The NYC study on the incredible shrinking supermarket was disturbing even to someone who gets depressed walking west and looking north at the Holy behemoth about to invade her own neighborhood, which now has almost equal numbers of food shops and drugstores. But it occurred to me that two ailing industries could be healed with one merger. Just turn all the spaces rented by Wachovias, WaMus, Chases, North Forks and First Republics into something useful. Call them food banks.
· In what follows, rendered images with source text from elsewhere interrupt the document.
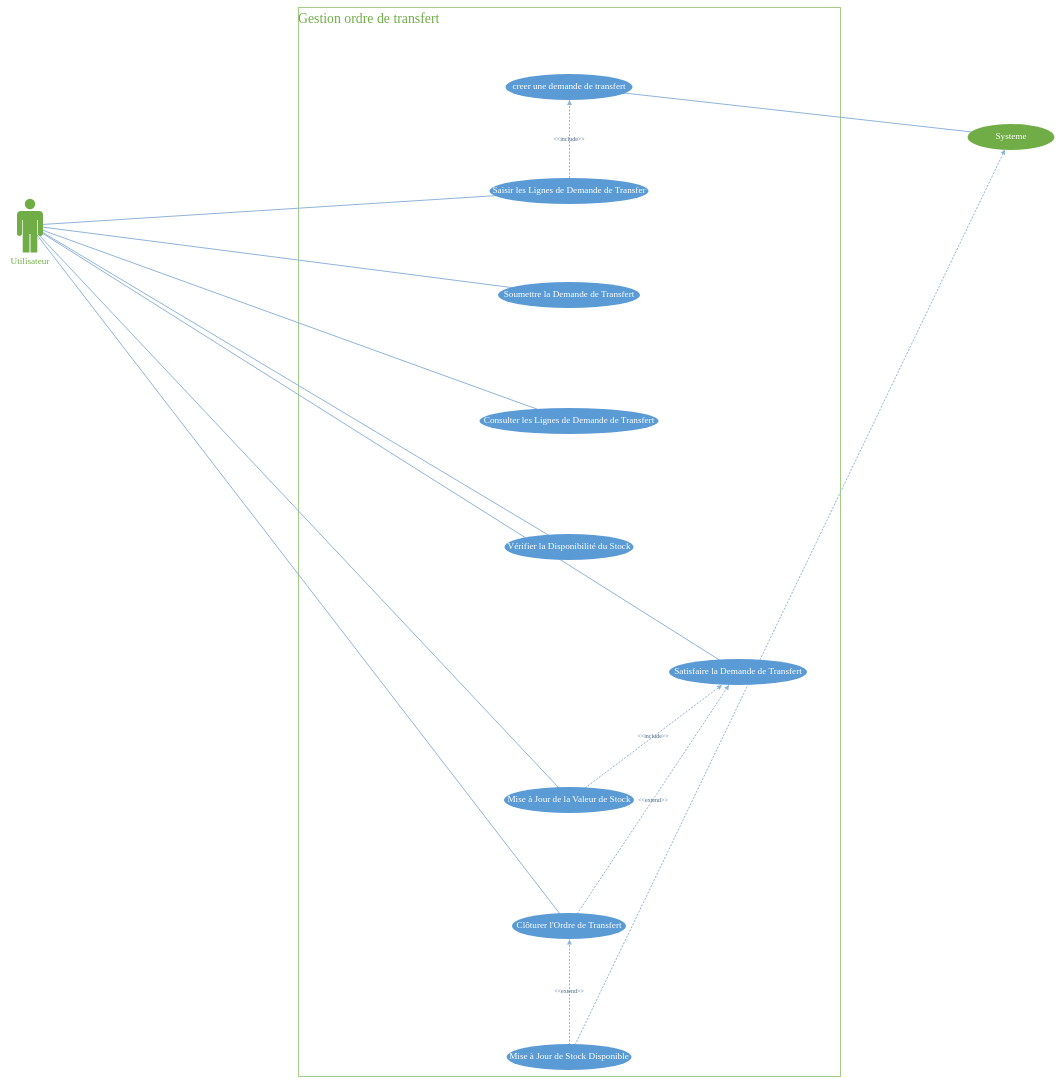
<!DOCTYPE html>
<html lang="fr">
<head>
<meta charset="utf-8">
<title>Gestion ordre de transfert</title>
<style>
:root {
  --paper: #ffffff;
  --blue: #5b9bd5;
  --green: #70ad47;
  --frame: #a3cc86;
  --line: #8fb4d9;
  --note: #41617f;
}
* { box-sizing: border-box; margin: 0; padding: 0; }
html, body { width: 1061px; height: 1083px; overflow: hidden; background: var(--paper); }
.diagram {
  position: relative;
  width: 1061px;
  height: 1083px;
  overflow: hidden;
  font-family: "Liberation Serif", "Times New Roman", serif;
  font-size: 9.2px;
  line-height: 11px;
}
.system-boundary {
  position: absolute;
  left: 298px; top: 7px;
  width: 543px; height: 1070px;
  border: 1px solid var(--frame);
}
.system-boundary h1 {
  margin-top: 2px;
  margin-left: -1px;
  font-size: 13.8px;
  line-height: 17px;
  font-weight: 400;
  color: var(--green);
  white-space: nowrap;
}
.connectors { position: absolute; left: 0; top: 0; }
.association { stroke: var(--line); stroke-width: 1; }
.dependency { stroke: var(--line); stroke-width: 1; stroke-dasharray: 2 1.5; marker-end: url(#arrow); }
.arrowhead { fill: var(--line); }
.use-case, .stereotype, .actor-name {
  position: absolute;
  left: var(--x); top: var(--y);
  transform: translate(-50%, -50%);
  white-space: nowrap;
}
.use-case {
  display: flex;
  align-items: center;
  justify-content: center;
  width: var(--w);
  height: 26px;
  border-radius: 50%;
  background: var(--blue);
  color: var(--paper);
  padding-bottom: 1px;
}
.use-case.external { background: var(--green); }
.stereotype { font-size: 6px; line-height: 7px; color: var(--note); }
.actor-figure { position: absolute; left: 17px; top: 198px; fill: var(--green); }
.actor-name { color: var(--green); }
</style>
</head>
<body>
<main class="diagram">
  <section class="system-boundary"><h1>Gestion ordre de transfert</h1></section>

  <svg class="connectors" width="1061" height="1083" viewBox="0 0 1061 1083" aria-hidden="true">
    <defs>
      <marker id="arrow" markerWidth="6" markerHeight="6" refX="5" refY="2.5" orient="auto" markerUnits="userSpaceOnUse">
        <polygon class="arrowhead" points="0,0 5,2.5 0,5"/>
      </marker>
    </defs>
    <g class="association">
      <line x1="42" y1="224.5" x2="498" y2="195.5"/>
      <line x1="42" y1="227" x2="515" y2="288"/>
      <line x1="42" y1="230" x2="538" y2="409.5"/>
      <line x1="42" y1="232" x2="550" y2="536"/>
      <line x1="42" y1="233" x2="721" y2="661"/>
      <line x1="38" y1="234" x2="559" y2="788"/>
      <line x1="37" y1="235" x2="560" y2="914"/>
      <line x1="624" y1="93" x2="972" y2="132"/>
    </g>
    <line class="dependency" x1="569.5" y1="178" x2="569.5" y2="100"/>
    <line class="dependency" x1="585" y1="788" x2="722" y2="685"/>
    <line class="dependency" x1="577" y1="914" x2="729" y2="685"/>
    <line class="dependency" x1="569.5" y1="1045" x2="569.5" y2="939.5"/>
    <line class="dependency" x1="575" y1="1045" x2="1005" y2="149.5"/>
  </svg>

  <svg class="actor-figure" width="26" height="55" viewBox="0 0 26 55" role="img" aria-label="Utilisateur">
    <circle cx="13" cy="6" r="5.2"/>
    <path d="M4 13H22Q26 13 26 17V35Q26 38 23.5 38Q21 38 21 35V22H20.3V54.5H13.5V36H12.5V54.5H5.7V22H5V35Q5 38 2.5 38Q0 38 0 35V17Q0 13 4 13Z"/>
  </svg>
  <p class="actor-name" style="--x:30px;--y:261px">Utilisateur</p>

  <div class="use-case" style="--x:569px;--y:87px;--w:127px">creer une demande de transfert</div>
  <div class="use-case" style="--x:569px;--y:191px;--w:159px">Saisir les Lignes de Demande de Transfer</div>
  <div class="use-case" style="--x:569px;--y:295px;--w:142px">Soumettre la Demande de Transfert</div>
  <div class="use-case" style="--x:569px;--y:421px;--w:179px">Consulter les Lignes de Demande de Transfert</div>
  <div class="use-case" style="--x:569px;--y:547px;--w:129px">Vérifier la Disponibilité du Stock</div>
  <div class="use-case" style="--x:738px;--y:672px;--w:138px">Satisfaire la Demande de Transfert</div>
  <div class="use-case" style="--x:569px;--y:800px;--w:130px">Mise à Jour de la Valeur de Stock</div>
  <div class="use-case" style="--x:569px;--y:926px;--w:114px">Clôturer l'Ordre de Transfert</div>
  <div class="use-case" style="--x:569px;--y:1057px;--w:125px">Mise à Jour de Stock Disponible</div>
  <div class="use-case external" style="--x:1011px;--y:137px;--w:87px">Systeme</div>

  <span class="stereotype" style="--x:569px;--y:139px">&lt;&lt;include&gt;&gt;</span>
  <span class="stereotype" style="--x:653px;--y:736px">&lt;&lt;include&gt;&gt;</span>
  <span class="stereotype" style="--x:653px;--y:800px">&lt;&lt;extend&gt;&gt;</span>
  <span class="stereotype" style="--x:569px;--y:991px">&lt;&lt;extend&gt;&gt;</span>
</main>
</body>
</html>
I rarely leave the island except to go to the airport, so heading to Brooklyn for a little story was like packing for Liberia must have been for the Chimp’s handlers. I armed myself with a friend as an escort and tracked my route on Hopstop and even tried to do research on a destination for lunch, only to find we were bound for where the internets don’t go. So after wrapping up my bit of work, we started out for the subway by a slightly different route and had a series of experiences that really brought home how soulless the island has become, even in my neighborhood, where fresh chorizo and crema were once available just blocks away from my kitchen. We stopped first at a butcher shop where three types of Puerto Rican sausage made in-house were laid out tantalizingly on the counter along with fresh sofrito and containers of seasoning blends and a variety of other sausages the store simply carried. The meat in the length-of-the-store case looked gorgeous, and a little stand in the front was selling cooked food. The butchers also could not have been more charming (when were we two last called “girls”?) And then we stumbled upon a tiny narrow shop selling Mexican ingredients, some of which I have never seen fresh, where I bought two champagne-style mangos and a pack of 32 tortillas, all for exactly $3, from the nicest young kid at the counter. We had lunch next door at a place where I was too stupid to take a menu and which does not seem to exist on the Google. And that’s too bad because the waitresses in their crisp white shirts could not have been more gracious and patient, and even with over-ordering we paid $19.50 for guacamole, two huaraches, two rajas-con-queso tamales, a huge chorizo cemita, a fruit drink and a seltzer. We were surrounded by families pushing strollers the size of SUVs and by young people tucking into things that looked even better than what was on our table. And then we made our way back to the train for the short ride to the borough where every block is now a bank, a nail-sploitation salon and a Duane Reade.